What are some things you think people would be surprised to know about Zimbabwe?
I think that people would be surprised to know that Zimbabwe has many different levels of economic, social, and diverse people, landscapes, opportunities, and challenges as an African country. I believe that by living in a country where water is not always available, electricity is not always an option.
I learned to build character, and a spirit of entrepreneurship grew as a result of living in that country for 14 months. I grew spiritually by depending more on God when things became challenging living in a different country with different languages, cultural expectations, and economic challenges in general. I think that people would be surprised to learn that Africa is diverse from the north to the south. You c
You visited South Africa while living on the continent, how was that different than Zimbabwe?
Africa is very diverse and very beautiful continent. South Africa was different from Zimbabwe in the sense that I felt as if South Africa was more Americanized than Zimbabwe. I could find eating places that are similar to those in the United States.
South Africa has shops similar to dollar stores in the United States. However, I did enjoy traveling to see where Nelson and Winnie Mandela lived in Soweto, South Africa. Soweto is where I learned more about the struggle of apartheid in South Africa. Sun City, South Africa had the same feel of Las Vegas, very touristy with many attractions, hotels, restaurants, and an array of shopping areas for people visiting the country.
You worked in an alternative Spring Break in Matamoros, Mexico.
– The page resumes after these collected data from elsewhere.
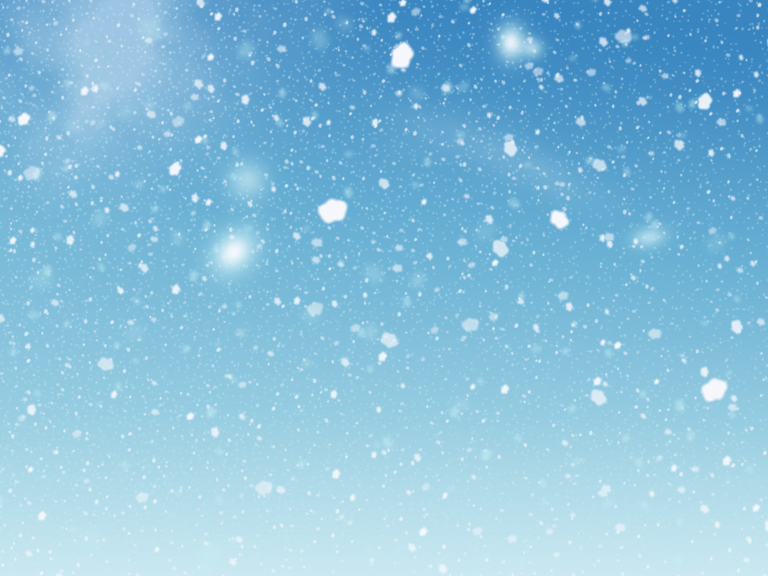
Give the GLSL for this background, as a Shadertoy shader.

```glsl
// Falling snow over a blue winter sky with faint clouds and blurred flakes.

const vec3 DEEP_BLUE  = vec3(0.22, 0.52, 0.75);
const vec3 MID_BLUE   = vec3(0.41, 0.69, 0.83);
const vec3 PALE_BLUE  = vec3(0.62, 0.82, 0.89);
const vec3 GROUND_ICE = vec3(0.81, 0.92, 0.95);
const vec3 CLOUD      = vec3(0.70, 0.83, 0.92);
const vec3 SNOW       = vec3(0.96, 0.97, 0.99);
const vec3 ICY_GLOW   = vec3(0.78, 0.94, 0.96);

vec2 hash22(vec2 p) {
    vec3 q = fract(p.xyx * vec3(0.1031, 0.1030, 0.0973));
    q += dot(q, q.yzx + 33.33);
    return fract((q.xx + q.yz) * q.zy);
}

float valueNoise(vec2 p) {
    vec2 cell = floor(p), f = fract(p);
    f = f * f * (3.0 - 2.0 * f);
    float low  = mix(hash22(cell).x, hash22(cell + vec2(1, 0)).x, f.x);
    float high = mix(hash22(cell + vec2(0, 1)).x, hash22(cell + 1.0).x, f.x);
    return mix(low, high, f.y);
}

float fbm(vec2 p) {
    float sum = 0.0, weight = 0.5;
    for (int i = 0; i < 5; i++) {
        sum += weight * valueNoise(p);
        p = mat2(1.6, 1.2, -1.2, 1.6) * p + 7.3;
        weight *= 0.5;
    }
    return sum;
}

// Gaussian ellipse, turned by an angle
float softEllipse(vec2 p, vec2 center, vec2 size, float angle) {
    vec2 q = p - center;
    float c = cos(angle), s = sin(angle);
    q = vec2(c * q.x + s * q.y, c * q.y - s * q.x) / size;
    return exp(-dot(q, q));
}

// Irregular round flake with an adjustable edge blur
float flake(vec2 q, float radius, float blur, float phase) {
    float a = atan(q.y, q.x + 1e-6);
    float rim = radius * (1.0 + 0.13 * sin(2.0 * a + phase) + 0.07 * sin(5.0 * a - phase));
    return 1.0 - smoothstep(rim - blur, rim + blur, length(q));
}

// One jittered grid of flakes; lengths are fractions of the canvas height
float snowLayer(vec2 p, float cells, float radius, float blur, float density, float seed) {
    vec2 base = floor(p * cells);
    float cover = 0.0;
    for (int y = -1; y <= 1; y++)
    for (int x = -1; x <= 1; x++) {
        vec2 id = base + vec2(x, y);
        vec2 look = hash22(id + seed + 57.0);
        vec2 center = (id + hash22(id + seed)) / cells;
        float present = step(hash22(id + seed + 113.0).x, density);
        float size = radius * mix(0.5, 1.0, look.x * look.x);
        float alpha = present * mix(0.45, 1.0, look.y);
        cover = max(cover, alpha * flake(p - center, size, blur, 6.28 * look.y));
    }
    return cover;
}

vec3 sky(vec2 p, float aspect) {
    // Vertical gradient, paler toward the left
    float h = p.y - 0.15 * (1.0 - p.x / aspect) * smoothstep(0.1, 0.8, p.y);
    vec3 color = mix(GROUND_ICE, PALE_BLUE, smoothstep(-0.08, 0.31, h));
    color = mix(color, MID_BLUE, smoothstep(0.15, 0.60, h));
    color = mix(color, DEEP_BLUE, smoothstep(0.48, 0.97, h));

    // Upper-left haze and the central wisp
    float texture1 = smoothstep(0.25, 0.75, fbm(p * 5.0 + 3.0));
    float haze = softEllipse(p, vec2(0.16, 0.90), vec2(0.34, 0.20), 0.6) * (0.25 + 0.6 * texture1);
    haze += 0.28 * softEllipse(p, vec2(0.22, 0.93), vec2(0.16, 0.055), 0.9);
    float wisp = softEllipse(p, vec2(0.87, 0.73), vec2(0.16, 0.035), -0.43);
    wisp += 0.5 * softEllipse(p, vec2(0.77, 0.765), vec2(0.09, 0.05), 0.1);
    return mix(color, CLOUD, clamp(haze + wisp * (0.18 + 0.3 * texture1), 0.0, 0.8));
}

void mainImage(out vec4 fragColor, in vec2 fragCoord) {
    vec2 p = fragCoord / iResolution.y;
    float aspect = iResolution.x / iResolution.y;
    float edge = 0.75 / iResolution.y;
    vec3 color = sky(p, aspect);

    // Blurred distant flakes
    color = mix(color, ICY_GLOW, 0.35 * snowLayer(p, 7.0, 0.020, 0.012, 0.35, 11.0));
    color = mix(color, ICY_GLOW, 0.55 * snowLayer(p, 15.0, 0.009, 0.006, 0.4, 29.0));

    // Fine dust, thicker on the left
    float dustDensity = mix(0.85, 0.5, p.x / aspect);
    color = mix(color, ICY_GLOW, 0.5 * snowLayer(p, 95.0, 0.0022, 0.0016 + edge * 0.3, dustDensity, 41.0));
    color = mix(color, SNOW, 0.75 * snowLayer(p, 46.0, 0.0036, 0.0012 + edge * 0.5, dustDensity * 0.8, 67.0));

    // Focal glows
    float glow = softEllipse(p, vec2(0.406, 0.562), vec2(0.043, 0.034), 0.8);
    glow += 0.60 * softEllipse(p, vec2(0.429, 0.687), vec2(0.034), 0.0);
    glow += 0.95 * softEllipse(p, vec2(0.887, 0.926), vec2(0.025, 0.032), 0.0);
    glow += 0.60 * softEllipse(p, vec2(0.926, 0.916), vec2(0.018), 0.0);
    glow += 0.65 * softEllipse(p, vec2(1.127, 0.588), vec2(0.030, 0.018), 0.2);
    color = mix(color, mix(ICY_GLOW, SNOW, glow * glow), min(glow, 1.0));

    // Crisp nearby flakes, then the largest ones
    float near = snowLayer(p, 20.0, 0.0075, 0.002 + edge, 0.42, 83.0);
    near = max(near, snowLayer(p, 8.0, 0.014, 0.002 + edge, 0.45, 97.0));
    near = max(near, flake(p - vec2(0.578, 0.634), 0.022, 0.003 + edge, 1.0));
    near = max(near, flake(p - vec2(0.698, 0.903), 0.020, 0.003 + edge, 5.5));
    near = max(near, flake(p - vec2(1.240, 0.323), 0.020, 0.003 + edge, 0.5));
    near = max(near, flake(p - vec2(0.971, 0.619), 0.015, 0.003 + edge, 3.1));
    fragColor = vec4(mix(color, SNOW, near), 1.0);
}
```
What does “Alternative Spring Break” mean?
Alternative Spring Break means a trip where a group of college students engage in volunteer service, typically for a week. I traveled with a group of undergraduate and graduate students from Michigan State University. I went on the trip as a graduate student advisor. I chose Matamoros specifically, because my major in graduate school was Family Studies, and the program emphasized working in social programs, working with children and families, and helping to build a new orphanage in Mexico. I also wanted to learn more Spanish and work as a team with others on a mission to create a better home for children and families.
Why is it important for you to incorporate travel into your life?
I think that it is important for me to incorporate travel in my life based on the fact that travel has always been a major part of my life since childhood. My parents would pack up the van every summer, Thanksgiving, Christmas and Spring breaks and we would hit the road to visit family. We’d travel to Washington DC, Kansas City, MO, Denver, CO, Los Angeles, California, Pittsburgh, PA, Atlanta, GA and so many other places that traveling and the passion for traveling has always been in my blood, and it is something that I can pass on to my children.
I traveled in high school for Winter Guard competitions almost every weekend during the guard season, so when I learned of travel opportunities in college it really sparked my interest to make sure that I have a passport, and make a plan to have as many stamps in my passport to last a lifetime.